When I was 16 years old I had a giant crush on this guy who was a few years older than me and pretty much perfect in my young punk rock-obsessed mind. When Valentine's Day rolled around I decided that the best way for me to let him know how I felt was to make him a batch of chocolate truffles—I was confident that these truffles would turn out so delicious that he wouldn't be able to resist me. Despite my lack of candy making experience, the truffles turned out pretty well. I lovingly wrapped them and went to meet my crush.
In hindsight, I would have been much better off buying him a Misfits record. He wasn't too impressed with the chocolates, just eating one before passing them along to his friends. Needless to say, things didn't work out with the guy, but I learned two valuable lessons: First, chocolates don't always equal instant romance; second, I now knew how to make truffles—a pretty great skill to have.
Perhaps I would've had a better chance if I had made these Salted Caramel-Bittersweet Chocolate Truffles from Carole Bloom's Bite-Size Desserts. The combination of bittersweet chocolate and salted caramel is almost impossible to resist.
As for the amount of work goes into these little treats, it's pretty minimal given the impressive nature of the finish product. Simply make the caramel, melt the chocolate, chill, scoop, dust with cocoa, and finish with a few grains of fleur de sel. Whether your intentions are romantic or you are just in love with chocolates, these truffles will surely serve you well.
Win 'Bite-Size Desserts'
As always with our Cook the Book feature, we have five (5) copies of Bite-Size Desserts to give away this week.
- Yield:5 dozen 1-inch truffles
- 18 ounces bittersweet chocolate (62% to 72% cacao content), finely chopped, divided
- 3 ounces (6 tablespoons) unsalted butter
- 3/4 cup (5 ounces) granulated sugar
- 3/4 cup heavy whipping cream
- 1 teaspoon pure vanilla extra
- 2 1/2 teaspoons fleur de sel or other fine-grained sea salt, divided
- 2 tablespoons unsweetened cocoa powder (natural or Dutch process)
Place 8 ounces of the chopped chocolate in a 2-quart bowl and set aside.
Cut the butter into small pieces and place it in a 2-quart saucepan with the sugar. Cook over medium heat, stirring with a heat resistant spatula, until the sugar and butter melt. Raise the heat to medium-high and cook until the mixture turns amber colored, about 5 minutes.

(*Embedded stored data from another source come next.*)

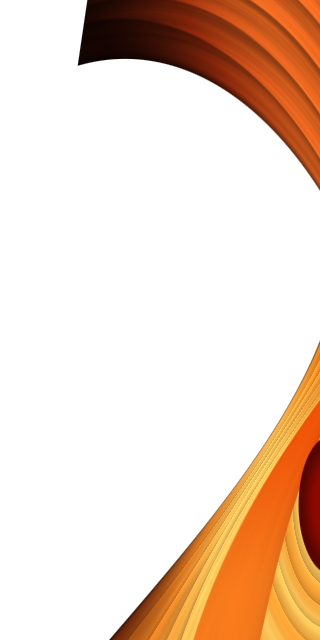
A Shadertoy shader for this background:

```glsl
const vec3 PAPER = vec3(1.0);
const vec3 SOOT = vec3(0.09, 0.02, 0.01);
const vec3 RUST = vec3(0.53, 0.15, 0.04);
const vec3 ORANGE = vec3(0.91, 0.38, 0.08);
const vec3 AMBER = vec3(0.96, 0.60, 0.17);
const vec3 GOLD = vec3(0.99, 0.79, 0.37);
const vec3 GARNET = vec3(0.50, 0.03, 0.0);

vec2 hashGradient(vec2 cell) {
    vec2 q = vec2(dot(cell, vec2(127.1, 311.7)), dot(cell, vec2(269.5, 183.3)));
    return 2.0 * fract(sin(q) * 43758.5) - 1.0;
}

float gradientNoise(vec2 p) {
    vec2 i = floor(p), f = fract(p);
    vec2 u = f * f * f * (f * (f * 6.0 - 15.0) + 10.0);
    vec2 e = vec2(0.0, 1.0);
    float low = mix(dot(hashGradient(i), f),
                    dot(hashGradient(i + e.yx), f - e.yx), u.x);
    float high = mix(dot(hashGradient(i + e.xy), f - e.xy),
                     dot(hashGradient(i + e.yy), f - e.yy), u.x);
    return mix(low, high, u.y);
}

// Fine grain running along a ribbon
float streaks(float across, float along, float density) {
    return gradientNoise(vec2(across * density, along * 2.0))
         + 0.5 * gradientNoise(vec2(across * density * 2.7, along * 3.0 + 7.0));
}

// Antialiased inside mask of a signed field
float coverage(float d) {
    return clamp(d / max(fwidth(d), 1e-5) + 0.5, 0.0, 1.0);
}

// Signed crease: shadow below the line, light above it
float crease(float d, float width) {
    float side = smoothstep(-0.006, 0.006, d);
    return mix(-1.0, 0.45, side) * exp(-abs(d) / width);
}

vec3 ramp(vec3 a, vec3 b, vec3 c, float t) {
    return mix(mix(a, b, clamp(t * 2.0, 0.0, 1.0)), c, clamp(t * 2.0 - 1.0, 0.0, 1.0));
}

float archHeight(float x) {
    float s = (x - 0.391) / 0.93;
    return 0.128 + 1.688 * sqrt(max(1.0 - s * s, 0.0));
}

vec3 archColor(float x, float h) {
    float tone = smoothstep(0.33, 1.13, x + 0.8 * h);
    vec3 color = ramp(SOOT, RUST, ORANGE + vec3(-0.03, 0.01, 0.04), tone);
    float shade = 0.0;
    for (int i = 0; i < 4; i++) {
        float k = float(i);
        float line = 0.13 - 0.03 * x * x + k * (0.02 + 0.12 * x);
        shade += crease(h - line, 0.035);
    }
    float grain = streaks(h / (0.6 + 0.6 * x), x, 38.0);
    color *= 1.0 + 0.38 * shade + 0.2 * grain;
    return color * mix(0.6, 1.0, smoothstep(0.0, 0.03, h));
}

// Golden strands between the outer edge (t = 0) and the blade (t = 1)
vec3 strandColor(float t, float y) {
    float lift = t + 0.85 * smoothstep(0.0, 0.75, y);
    vec3 color = ramp(RUST * 0.65, AMBER * vec3(0.95, 0.85, 0.8), GOLD, lift);
    color = mix(color, AMBER * vec3(1.0, 0.9, 0.7), smoothstep(0.5, 0.95, y));
    float shade = 0.0;
    for (int i = 0; i < 4; i++) {
        float line = 0.22 + 0.21 * float(i) + 0.05 * sin(4.0 * y + float(i));
        shade += crease(t - line, 0.06);
    }
    color *= 1.0 + 0.2 * shade + 0.16 * streaks(t, y, 11.0);
    return color * mix(0.55, 1.0, smoothstep(0.0, 0.05, t));
}

vec3 bladeColor(float t, float y) {
    vec3 color = mix(vec3(0.97, 0.48, 0.11), vec3(0.93, 0.32, 0.03), smoothstep(0.1, 0.75, y));
    color *= 1.0 + 0.04 * streaks(t, y, 5.0);
    return color * mix(1.0, 0.92, smoothstep(0.75, 1.0, t));
}

// Folds wrapping around the dark opening
vec3 foldColor(float r, float y) {
    vec3 color = mix(AMBER, GOLD, 0.55 + 0.4 * cos(r * 8.0));
    float shade = 0.0;
    for (int i = 0; i < 4; i++) {
        shade += crease(r - 0.17 - 0.3 * float(i), 0.09);
    }
    return color * (1.0 + 0.17 * shade + 0.08 * streaks(r, y, 7.0));
}

void mainImage(out vec4 fragColor, in vec2 fragCoord) {
    // Width spans 0 to 1, height spans 0 to 2
    vec2 p = fragCoord / iResolution.xy * vec2(1.0, 2.0);
    float x = p.x, y = p.y;

    // Upper arch with a slanted cut
    float h = y - archHeight(x);
    float cut = x - 0.242 - 0.147 * (y - 1.789);
    float archMask = coverage(h) * coverage(cut);
    vec3 color = mix(PAPER, archColor(x, h), archMask);

    // Lower ribbon boundaries
    float edge = 0.341 + 0.86 * y - 0.178 * y * y * y;
    float bladeLeft = 0.604 + 0.313 * y + 0.287 * y * y;
    float bladeRight = 0.8125 + 0.22 * y + 0.19 * y * y * y;
    float strandT = (x - edge) / max(bladeLeft - edge, 0.02);
    float bladeT = (x - bladeLeft) / max(bladeRight - bladeLeft, 0.02);

    // Dark opening with its surrounding folds
    vec2 center = vec2(1.042, 0.422);
    float ring = length((p - center) / vec2(0.109, 0.221)) - 1.0;
    vec3 garnet = GARNET * mix(0.65, 1.1, smoothstep(0.0, 0.5, -ring));

    vec3 lower = strandColor(strandT, y);
    lower = mix(lower, bladeColor(bladeT, y), coverage(x - bladeLeft));
    lower = mix(lower, foldColor(ring, y), coverage(x - bladeRight));
    lower = mix(lower, garnet, coverage(-ring));
    float lowerMask = coverage(x - edge) * step(y, 1.2);
    color = mix(color, lower, lowerMask);

    fragColor = vec4(clamp(color, 0.0, 1.0), 1.0);
}
```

At the same time, bring the cream to a boil in a 1-quart saucepan over medium heat. Stir the cream into the butter mixture until completely smooth. Be careful because the cream will bubble and may spatter when added.
Remove the saucepan from the heat and stir in the vanilla and 1 1/2 teaspoons of the salt until thoroughly blended. Immediately pour the caramel over the chocolate in the bowl. Let it stand for 15 to 30 seconds, then stir together until smooth. Cover the bowl with plastic wrap and cool to room temperature. Chill until thick, about 1 hour.

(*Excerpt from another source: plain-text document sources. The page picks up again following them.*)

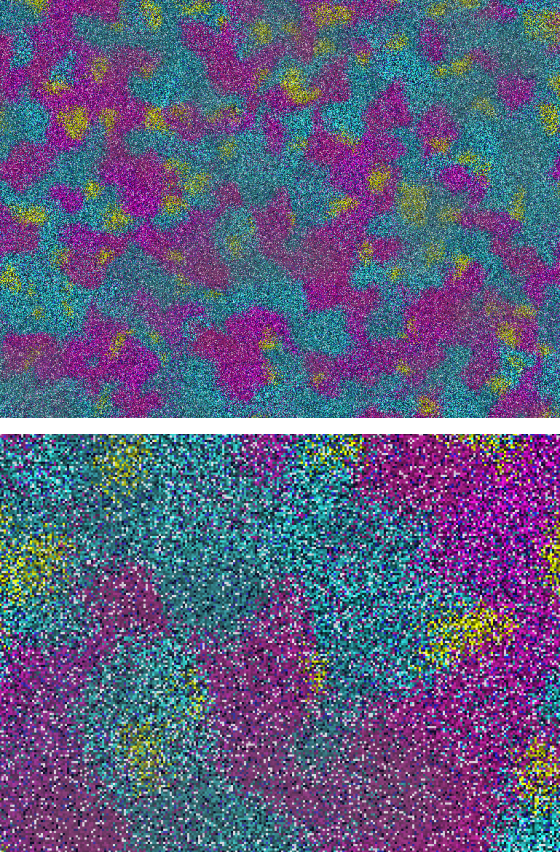
Top, the full canvas; bottom, a detail of the centre.
A WebGL 2 fragment shader for this texture:

```glsl
#version 300 es
precision highp float;
// Stippled blotches of magenta and teal with small yellow patches.
// Each fine grain looks up the blotch under a randomly shifted point, so
// the borders dissolve into dots; tone, dark dots and pale specks are hashed.

uniform vec2 u_resolution;
out vec4 fragColor;

const float GRAINS = 574.0;         // grains per canvas height
const float BLOTCHES = 16.0;        // blotch cells per canvas height
const float PATCHES = 14.0;         // yellow patch cells per canvas height
const float SCATTER = 0.019;        // reach of the grain shift
const float WARP = 0.045;           // bending of the blotch outlines
const float STRAY_SHARE = 0.17;     // grains taken from the second blotch layer
const float MAGENTA_SHARE = 0.45;
const float PATCH_SHARE = 0.36;
const float SPECK_SHARE = 0.09;
const float DARK_SHARE = 0.06;
const float HAZE = 0.4;

const vec3 MAGENTA = vec3(0.61, 0.04, 0.57);
const vec3 WINE = vec3(0.54, 0.13, 0.41);
const vec3 TEAL = vec3(0.10, 0.62, 0.60);
const vec3 SLATE = vec3(0.13, 0.43, 0.47);
const vec3 YELLOW = vec3(0.64, 0.68, 0.02);
const vec3 BLUE = vec3(0.12, 0.10, 0.62);
const vec3 GREY = vec3(0.33, 0.38, 0.40);
const vec3 PALE = vec3(0.90, 0.90, 0.92);
const vec3 DARK = vec3(0.05, 0.05, 0.16);

// Three random values for an integer cell and a layer number
vec3 rand(vec2 cell, int layer) {
    uvec3 v = uvec3(ivec3(ivec2(cell), layer));
    v = v * 1664525u + 1013904223u;
    v.x += v.y * v.z; v.y += v.z * v.x; v.z += v.x * v.y;
    v ^= v >> 16u;
    v.x += v.y * v.z; v.y += v.z * v.x; v.z += v.x * v.y;
    return vec3(v >> 8u) / 16777216.0;
}

vec3 noise(vec2 p, int layer) {
    vec2 c = floor(p), f = p - c;
    f = f * f * (3.0 - 2.0 * f);
    vec2 e = vec2(1.0, 0.0);
    return mix(mix(rand(c, layer), rand(c + e, layer), f.x),
               mix(rand(c + e.yx, layer), rand(c + e.xx, layer), f.x), f.y);
}

// Random traits of the rounded cell that owns the point
vec3 blotchTraits(vec2 p, int layer) {
    vec2 base = floor(p), owner = base;
    float nearest = 9.0;
    for (int y = -1; y <= 1; y++)
    for (int x = -1; x <= 1; x++) {
        vec2 cell = base + vec2(x, y);
        vec3 r = rand(cell, layer);
        float d = length(p - cell - r.xy) - 0.35 * r.z;
        if (d < nearest) { nearest = d; owner = cell; }
    }
    return rand(owner, layer + 1);
}

// Grain density of scattered small discs, 0 outside them
float patchDensity(vec2 p) {
    vec2 base = floor(p);
    float density = 0.0;
    for (int y = -1; y <= 1; y++)
    for (int x = -1; x <= 1; x++) {
        vec2 cell = base + vec2(x, y);
        vec3 r = rand(cell, 20);
        if (r.z > PATCH_SHARE) continue;
        vec3 size = rand(cell, 21);
        float inside = step(length(p - cell - r.xy), 0.18 + 0.24 * size.x);
        density = max(density, inside * (0.5 + 0.45 * size.y));
    }
    return density;
}

vec3 grainColour(vec2 grain) {
    vec3 shift = rand(grain, 30), pick = rand(grain, 31), tint = rand(grain, 32);
    vec2 pos = (grain + 0.5) / GRAINS;
    vec2 spot = pos + SCATTER * (shift.xy + tint.xy - 1.0);
    spot += WARP * (noise(pos * 22.0, 41).xy - 0.5);

    // Blotch hue, with a share of stray grains from another layer
    bool stray = pick.x < STRAY_SHARE;
    vec3 traits = blotchTraits(spot * BLOTCHES * (stray ? 0.8 : 1.0), stray ? 4 : 1);
    bool isMagenta = traits.x < MAGENTA_SHARE;
    vec3 colour = isMagenta ? mix(MAGENTA, WINE, traits.y) : mix(TEAL, SLATE, traits.y);
    if (patchDensity(spot * PATCHES) > pick.y) colour = YELLOW;

    // Blue dots and grain tone, stronger in the vivid blotches
    float vivid = 1.0 - 0.6 * traits.y;
    if (tint.z < 0.17 * vivid) colour = BLUE;
    colour *= 1.0 + (shift.z - 0.5) * (isMagenta ? 0.9 : 1.3) * (0.35 + vivid);

    // Hazy areas, then dark and pale specks over everything
    float haze = smoothstep(0.45, 0.9, noise(pos * 8.0, 40).x);
    colour = mix(colour, GREY, HAZE * haze);
    if (pick.z > 1.0 - DARK_SHARE) colour = DARK;
    if (pick.z < SPECK_SHARE) colour = mix(colour, PALE, 0.75 + 0.25 * shift.x);
    return colour;
}

void main() {
    // Average the grains under one pixel, weighted by the area they cover
    float pixel = GRAINS / u_resolution.y;
    vec2 p = gl_FragCoord.xy * pixel;
    vec2 low = p - 0.5 * pixel, high = p + 0.5 * pixel;
    vec4 sum = vec4(0.0);
    for (int y = 0; y < 3; y++)
    for (int x = 0; x < 3; x++) {
        vec2 grain = floor(low) + vec2(x, y);
        vec2 cover = max(min(high, grain + 1.0) - max(low, grain), 0.0);
        float weight = cover.x * cover.y;
        if (weight > 0.0) sum += weight * vec4(grainColour(grain), 1.0);
    }
    fragColor = vec4(clamp(sum.rgb / sum.a, 0.0, 1.0), 1.0);
}
```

For the Truffles: Line 2 baking sheets with waxed or parchment paper. Use a 1-inch round ice cream scoop to scoop out the truffles and place them on a baking sheet. Chill uncovered for 20 minutes.
Dust your hands with cocoa powder and roll the truffles into balls.
Melt 7 ounces of chocolate in the top of a double boiler over low heat, stirring frequently. Or melt the chocolate in a microwave-safe bowl on low power for 30-second bursts. Stir after each burst to to make sure that the chocolate is melting evenly.
Remove the top pan of the double boiler, if using, and wipe it dry. Add the remaining 3 ounces of chocolate in 3 stages, stirring until it's completely melted. This tempers the chocolate so it won't have any streaks.
Keep the chocolate warm over a pan of water that is 2 degrees warmer than the chocolate. Line a baking sheet with waxed or parchment paper.
Place a truffle into the melted chocolate and coat completely. Use a truffle dipper or a plastic fork with the two middle tines broken out to lift the truffle from the chocolate. Let the excess chocolate drip off, then place the truffle on the clean lined baking sheet.
After dipping 5 truffles at a time, sprinkle a few grains of the remaining salt on top of each. Let the truffles set at room temperature or place them in the refrigerator for 15 minutes.
Serve the truffles at room temperature.
Note on storing the truffles: Store the truffles between layers of waxed paper in an airtight container in the refrigerator up to 1 month. To freeze up to 2 months, wrap the container tightly in several layers of plastic wrap and aluminum foil. Use a large piece of masking tape and an indelible marker to label the contents. If frozen, defrost the truffles overnight in the refrigerator and bring to room temperature before serving.